MODEST PETROVICH MUSSORGSKY Songs and Dances of Death (Arranged by A. Raskatov)

SERGEY PROKOFIEV Symphony No. 5 in B flat major, Op. 100


Duration approx. 2 hours 5 minutes

Print programme (PDF)


With four opera productions and its concert cycle, the Vienna Philharmonic once again forms the centre of the Salzburg Festival. This year, its concerts bring the musicians not only to the Grosses Festspielhaus, where they will be heard under the baton of four of the most important conductors of our times, but – with smaller forces – also to the Main Auditorium of the Mozarteum.

The work which opens the series of the Philharmonic’s concerts also builds a bridge to the Ouverture spirituelle: Valery Gergiev conducts Stravinsky’s Symphony of Psalms, a work that is as unusual as it is haunting, setting three psalms from the Old Testament to music. The rest of the programme is also Russian: Modest Mussorgsky’s Songs and Dances of Death will be performed in a version for high voice, with the Russian tenor Sergei Semishkur. The programme closes with Sergey Prokofiev’s Symphony No. 5.

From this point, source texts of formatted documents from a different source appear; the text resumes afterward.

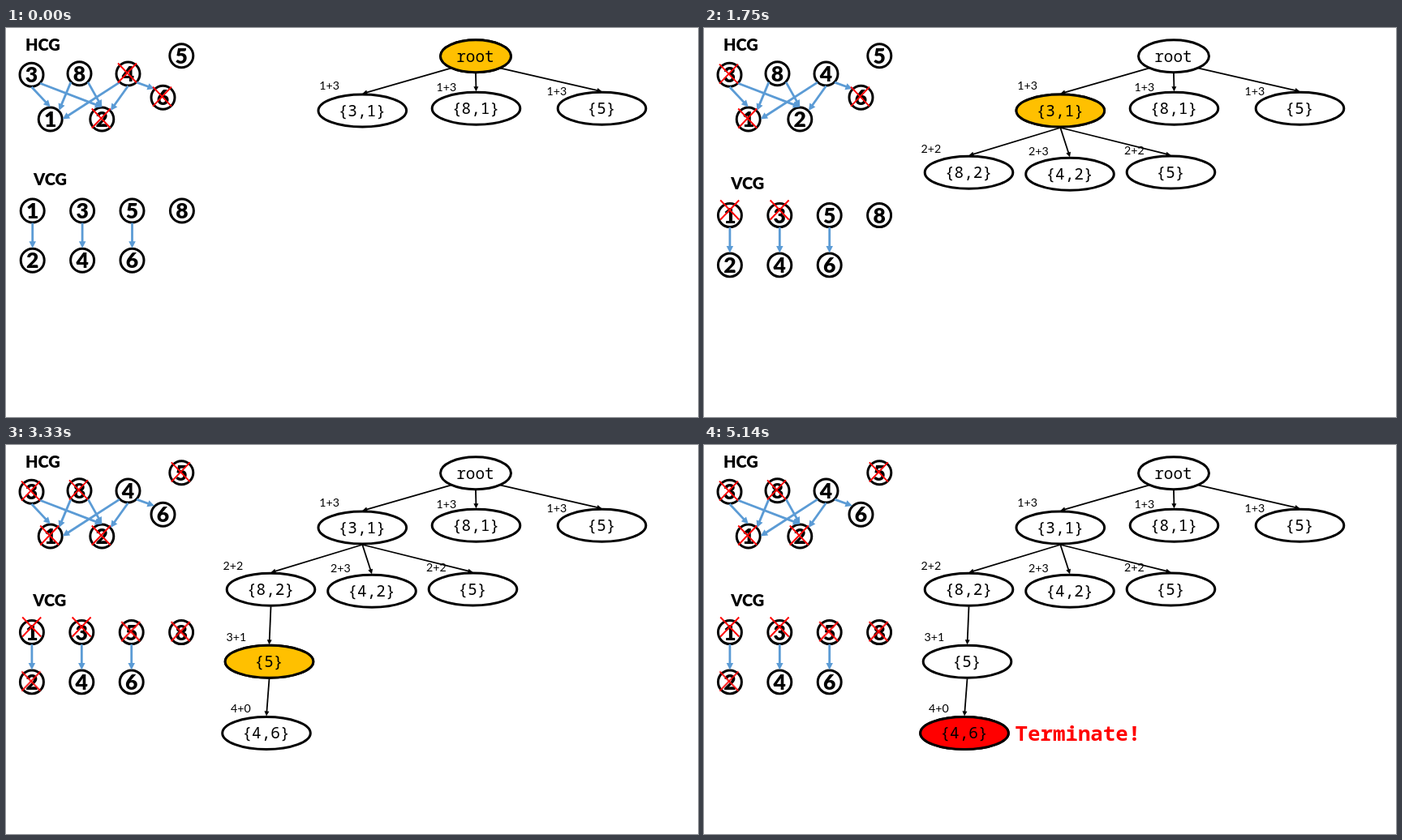
Write an HTML page that moves like this. It is 853 px wide and 480 px high and loops after 5.59 s.

```html
<!DOCTYPE html>
<html lang="en">
<head>
<meta charset="utf-8">
<title>Constraint graph search</title>
<style>
  html, body { margin: 0; width: 100%; height: 100%; overflow: hidden; background: #fff; }
  svg { display: block; width: 853px; height: 480px; }
  .timed { animation: 5590ms step-end infinite; }
  .title { font: 900 20px Lato, sans-serif; }
  .digit { font: 900 26.5px Lato, sans-serif; text-anchor: middle; }
  .label { font: 14.2px Lato, sans-serif; }
  .set { font: 500 19.4px "Noto Sans Mono", monospace; text-anchor: middle; }
  .end { font: 700 25.8px "Noto Sans Mono", monospace; fill: #f00; }
  .ring { fill: #fff; stroke: #000; stroke-width: 3; }
  .cross { fill: none; stroke: #f00; stroke-width: 1.9; }
  .dropped { animation: drop 5590ms step-end infinite; }
  @keyframes drop {
    0% { transform: none; }
    19.1413%, 100% { transform: translate(-0.8px, 5.6px); }
  }
</style>
</head>
<body>
<svg viewBox="0 0 853 480">
  <text class="title" x="24" y="27.5">HCG</text>
  <g id="hcg"></g>
  <g id="vcg" class="dropped"><text class="title" x="34" y="193.5">VCG</text></g>
  <g id="tree" transform="translate(-0.5 0)"></g>
  <g id="marks"></g>
  <g id="droppedMarks" class="dropped"></g>
</svg>
<script>
const LOOP = 5590, FIRST = 1070, STEP = 1130, STEPS = 5;
const BLUE = '#5b9bd5', GOLD = '#ffc000', RED = '#ff0000';
const RADIUS = 14.5;
const [hcg, vcg, tree, marks, droppedMarks] =
  ['hcg', 'vcg', 'tree', 'marks', 'droppedMarks'].map(id => document.getElementById(id));
const sheet = document.head.appendChild(document.createElement('style')).sheet;
const ranges = new Set();

function add(parent, tag, attrs = {}, text) {
  const el = document.createElementNS('http://www.w3.org/2000/svg', tag);
  for (const key in attrs) el.setAttribute(key, attrs[key]);
  if (text !== undefined) el.textContent = text;
  return parent.appendChild(el);
}

// Show an element from one step until another.
function during(el, from, until = STEPS) {
  if (from === 0 && until === STEPS) return;
  const name = `show${from}to${until}`;
  if (!ranges.has(name)) {
    ranges.add(name);
    const frame = (step, state) => {
      const time = step && FIRST + (step - 1) * STEP;
      return `${(time / LOOP * 100).toFixed(4)}% { visibility: ${state}; }`;
    };
    sheet.insertRule(`@keyframes ${name} {
      ${from > 0 ? frame(0, 'hidden') : ''}
      ${frame(from, 'visible')}
      ${until < STEPS ? frame(until, 'hidden') : ''}
      ${frame(STEPS, until < STEPS ? 'hidden' : 'visible')}
    }`);
  }
  el.classList.add('timed');
  el.style.animationName = name;
}

// Point on a shape's outline in a compass direction.
function site({ x, y, rx, ry }, side) {
  const dx = side.includes('E') - side.includes('W');
  const dy = side.includes('S') - side.includes('N');
  const len = Math.hypot(dx, dy);
  return [x + rx * dx / len, y + ry * dy / len];
}

function arrow(parent, [x1, y1], [x2, y2], color, width, head) {
  const len = Math.hypot(x2 - x1, y2 - y1);
  const angle = Math.atan2(y2 - y1, x2 - x1) * 180 / Math.PI;
  const g = add(parent, 'g', { transform: `translate(${x2} ${y2}) rotate(${angle})` });
  add(g, 'path', { d: `M${-len} 0H${-head * 0.7}`, stroke: color, 'stroke-width': width });
  add(g, 'path', { d: `M0 0L${-head} ${-head / 2}V${head / 2}Z`, fill: color });
  return g;
}

function vertex(parent, digit, x, y) {
  add(parent, 'circle', { class: 'ring', cx: x, cy: y, r: RADIUS });
  add(parent, 'text', { class: 'digit', x, y: y + 9.5 }, digit);
  return { x, y, rx: RADIUS + 0.5, ry: RADIUS + 0.5 };
}

function link(parent, from, fromSide, to, toSide) {
  arrow(parent, site(from, fromSide), site(to, toSide), BLUE, 2.8, 8.5);
}

function cross(parent, { x, y }, from, until) {
  const d = `M${x - 12.5} ${y - 13}l23 24m0 -24l-23 24`;
  during(add(parent, 'path', { class: 'cross', d }), from, until);
}

const h = {}, v = {};
const points = { 3: [31.5, 57.7], 8: [90.5, 56.3], 4: [150.5, 56.5], 5: [216.3, 34.3],
                 6: [193.5, 85.7], 1: [54.7, 112.5], 2: [118.3, 112.5] };
for (const digit in points) h[digit] = vertex(hcg, digit, ...points[digit]);
for (const edge of ['3S 1N', '3SE 2N', '8SW 1NE', '8SE 2N', '4SW 1E', '4S 2NE', '4SE 6NW']) {
  const [a, b] = edge.split(' ');
  link(hcg, h[a[0]], a.slice(1), h[b[0]], b.slice(1));
}

['12', '34', '56', '8'].forEach((column, i) => {
  const [top, bottom] = column;
  const x = 32.7 + i * 61.4;
  v[top] = vertex(vcg, top, x, 225.5);
  if (!bottom) return;
  v[bottom] = vertex(vcg, bottom, x, 286.8);
  link(vcg, v[top], 'S', v[bottom], 'N');
});

// The first child at each depth is expanded next.
const root = {
  text: 'root', x: 579.5, y: 34.8, rx: 43.5, children: [
    { text: '{3,1}', x: 439.8, y: 102, cost: 3, label: [-53, -26], side: 'SW', children: [
      { text: '{8,2}', x: 327, y: 178.3, cost: 2, label: [-59, -24.5], children: [
        { text: '{5}', x: 325, y: 267.3, cost: 1, label: [-53, -25], children: [
          { text: '{4,6}', x: 321.5, y: 355.5, cost: 0, label: [-44, -25.5], color: RED }] }] },
      { text: '{4,2}', x: 451.5, y: 180.3, cost: 3, label: [-51, -23.5] },
      { text: '{5}', x: 576, y: 178, cost: 2, label: [-57.5, -22] }] },
    { text: '{8,1}', x: 580, y: 99.3, cost: 3, label: [-49, -21.5] },
    { text: '{5}', x: 735, y: 99.3, cost: 3, label: [-68, -16.5], side: 'SE' }]
};

function grow(node, depth, expanded, parent) {
  const { text, x, y, rx = 54.3, cost, label, side = 'S', color = GOLD, children = [] } = node;
  const g = add(tree, 'g');
  const shape = { class: 'ring', cx: x, cy: y, rx, ry: 20 };
  Object.assign(node, { rx, ry: 21 });
  during(g, Math.max(0, depth - 1));
  if (parent) {
    arrow(g, site(parent, side), site(node, 'N'), '#000', 1.8, 6);
    add(g, 'text', { class: 'label', x: x + label[0], y: y + label[1] }, `${depth}+${cost}`);
  }
  add(g, 'ellipse', shape);
  if (expanded) {
    const lit = add(g, 'ellipse', shape);
    lit.style.fill = color;
    during(lit, depth, depth + 1);
    if (children.length) strike(text, depth);
  }
  add(g, 'text', { class: 'set', x: x - 0.5, y: y + 6.7 }, text);
  children.forEach((child, i) => grow(child, depth + 1, expanded && i === 0, node));
}

// Chosen digits are struck out in both graphs; the first strikes do not drop.
function strike(text, step) {
  for (const digit of text.match(/\d/g) || []) {
    cross(marks, h[digit], step);
    cross(step > 1 ? droppedMarks : marks, v[digit], step);
  }
}

grow(root, 0, true);
cross(marks, h[4], 0, 1);
cross(marks, h[2], 0, 1);
cross(marks, h[6], 0, 3);

during(add(tree, 'text', { class: 'end', x: 384, y: 365 }, 'Terminate!'), STEPS - 1);
</script>
</body>
</html>
```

The concerts conducted by Mariss Jansons are dedicated to the second half of the 19th century: even in his early work Don Juan, based on a poem by Nikolaus Lenau, the 24-year-old Richard Strauss proved his full mastery of the genre of the symphonic poem. This will be juxtaposed with the First Symphony by one of the most prominent protagonists of absolute music, Johannes Brahms. In between, the audience is treated to Richard Wagner’s Wesendonck-Lieder, steeped in the atmosphere of his Tristan, performed by the outstanding Swedish soprano Nina Stemme.

Riccardo Muti devotes himself to Franz Liszt’s symphonic poems Les Préludes and Von der Wiege bis zum Grabe as well as the Messe solennelle by Hector Berlioz, who was only 20 years old at the time of its writing: although he had claimed to have destroyed the work, except for one movement, a copy of the score was discovered in 1992.

The great Bernard Haitink returns to Salzburg with two musical milestones. Beethoven’s Piano Concerto No. 4 also gives us the pleasure of hearing the American pianist Murray Perahia, who won the Honorary Award of the German Record Critics in 2011. The second part of the concert will feature Bruckner’s unfinished Symphony No. 9.

The concert programme of the Vienna Philharmonic on August 21 promises to be a very special event, for here, the orchestra presents itself in a chamber version: between Alban Berg’s Kammerkonzert and Mozart’s Gran Partita, which covers a broad spectrum of expressivity, a Salzburg Festival commission will have its world premiere: the composer is Heinz Holliger, who also conducts the entire concert.